## [TASK DIRECTIONS]
Your answer should consist of each line from the data below that contains "bush".

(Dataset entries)
——————————

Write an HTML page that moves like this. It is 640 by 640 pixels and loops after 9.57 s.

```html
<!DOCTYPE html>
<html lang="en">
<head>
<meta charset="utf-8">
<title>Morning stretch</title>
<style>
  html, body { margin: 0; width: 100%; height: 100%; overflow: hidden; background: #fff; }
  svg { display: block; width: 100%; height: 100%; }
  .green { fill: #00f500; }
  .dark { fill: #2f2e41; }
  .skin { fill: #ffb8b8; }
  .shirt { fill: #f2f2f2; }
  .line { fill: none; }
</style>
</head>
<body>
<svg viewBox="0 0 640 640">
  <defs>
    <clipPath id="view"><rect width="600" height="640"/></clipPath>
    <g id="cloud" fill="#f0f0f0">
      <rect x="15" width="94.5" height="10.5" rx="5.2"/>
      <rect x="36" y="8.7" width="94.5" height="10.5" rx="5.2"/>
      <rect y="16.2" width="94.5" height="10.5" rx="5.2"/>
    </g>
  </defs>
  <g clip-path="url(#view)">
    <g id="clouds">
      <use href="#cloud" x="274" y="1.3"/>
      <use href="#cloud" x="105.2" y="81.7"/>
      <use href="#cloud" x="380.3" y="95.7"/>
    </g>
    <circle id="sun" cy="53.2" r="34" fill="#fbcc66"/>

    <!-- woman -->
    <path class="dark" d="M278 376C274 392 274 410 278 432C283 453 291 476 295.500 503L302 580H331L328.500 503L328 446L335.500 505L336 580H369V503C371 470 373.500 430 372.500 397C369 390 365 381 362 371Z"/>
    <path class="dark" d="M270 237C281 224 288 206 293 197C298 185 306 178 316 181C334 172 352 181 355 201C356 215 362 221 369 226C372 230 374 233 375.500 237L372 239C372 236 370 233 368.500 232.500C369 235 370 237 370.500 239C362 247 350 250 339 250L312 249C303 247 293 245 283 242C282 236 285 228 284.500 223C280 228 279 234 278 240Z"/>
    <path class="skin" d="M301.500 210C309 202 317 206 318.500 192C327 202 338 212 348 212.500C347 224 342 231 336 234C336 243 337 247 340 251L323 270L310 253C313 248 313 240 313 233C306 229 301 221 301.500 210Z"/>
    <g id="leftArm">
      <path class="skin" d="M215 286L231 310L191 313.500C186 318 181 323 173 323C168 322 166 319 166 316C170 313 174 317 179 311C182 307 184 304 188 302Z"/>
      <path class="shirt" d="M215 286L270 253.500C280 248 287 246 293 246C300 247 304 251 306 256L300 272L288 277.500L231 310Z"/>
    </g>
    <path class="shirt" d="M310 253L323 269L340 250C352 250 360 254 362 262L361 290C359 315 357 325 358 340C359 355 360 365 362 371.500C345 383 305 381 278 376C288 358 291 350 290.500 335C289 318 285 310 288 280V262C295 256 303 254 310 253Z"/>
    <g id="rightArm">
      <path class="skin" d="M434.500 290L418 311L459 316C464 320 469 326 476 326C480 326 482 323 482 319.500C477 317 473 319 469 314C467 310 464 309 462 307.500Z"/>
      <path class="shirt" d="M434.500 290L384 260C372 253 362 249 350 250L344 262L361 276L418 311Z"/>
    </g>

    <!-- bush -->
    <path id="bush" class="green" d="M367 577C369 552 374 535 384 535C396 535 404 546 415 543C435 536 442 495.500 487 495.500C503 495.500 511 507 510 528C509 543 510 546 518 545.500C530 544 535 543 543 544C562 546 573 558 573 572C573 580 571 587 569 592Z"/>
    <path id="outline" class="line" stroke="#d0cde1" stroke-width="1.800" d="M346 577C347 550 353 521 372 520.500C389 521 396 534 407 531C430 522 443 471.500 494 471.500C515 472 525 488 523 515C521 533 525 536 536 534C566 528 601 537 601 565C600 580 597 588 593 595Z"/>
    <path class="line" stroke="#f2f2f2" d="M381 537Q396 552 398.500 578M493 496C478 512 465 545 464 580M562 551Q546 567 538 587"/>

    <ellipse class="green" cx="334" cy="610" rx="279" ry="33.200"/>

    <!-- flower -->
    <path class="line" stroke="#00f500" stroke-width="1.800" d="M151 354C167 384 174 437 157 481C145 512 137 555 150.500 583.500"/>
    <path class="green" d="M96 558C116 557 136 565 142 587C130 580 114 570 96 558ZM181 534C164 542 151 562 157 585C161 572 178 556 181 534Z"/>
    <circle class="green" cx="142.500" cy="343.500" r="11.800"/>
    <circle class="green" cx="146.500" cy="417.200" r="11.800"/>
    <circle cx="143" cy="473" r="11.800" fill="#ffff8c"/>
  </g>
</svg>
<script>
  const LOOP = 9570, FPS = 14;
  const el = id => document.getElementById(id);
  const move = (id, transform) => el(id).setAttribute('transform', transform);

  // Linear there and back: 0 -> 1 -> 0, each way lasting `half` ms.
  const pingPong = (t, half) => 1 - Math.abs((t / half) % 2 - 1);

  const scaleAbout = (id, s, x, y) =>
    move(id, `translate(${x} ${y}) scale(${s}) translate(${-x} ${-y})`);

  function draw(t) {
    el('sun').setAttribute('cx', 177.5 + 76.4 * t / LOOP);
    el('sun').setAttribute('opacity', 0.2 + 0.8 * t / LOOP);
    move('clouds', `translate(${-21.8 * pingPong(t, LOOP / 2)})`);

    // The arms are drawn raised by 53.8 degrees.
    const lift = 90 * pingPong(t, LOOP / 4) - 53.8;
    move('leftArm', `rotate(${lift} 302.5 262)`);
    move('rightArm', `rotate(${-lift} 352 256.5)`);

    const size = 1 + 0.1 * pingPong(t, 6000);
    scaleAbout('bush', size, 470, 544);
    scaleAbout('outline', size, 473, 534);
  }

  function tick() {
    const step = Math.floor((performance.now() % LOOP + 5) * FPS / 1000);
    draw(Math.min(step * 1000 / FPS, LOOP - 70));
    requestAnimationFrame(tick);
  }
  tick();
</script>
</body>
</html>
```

——————————

## [TASK ANSWER]
    <!-- bush -->
    <path id="bush" class="green" d="M367 577C369 552 374 535 384 535C396 535 404 546 415 543C435 536 442 495.500 487 495.500C503 495.500 511 507 510 528C509 543 510 546 518 545.500C530 544 535 543 543 544C562 546 573 558 573 572C573 580 571 587 569 592Z"/>
    scaleAbout('bush', size, 470, 544);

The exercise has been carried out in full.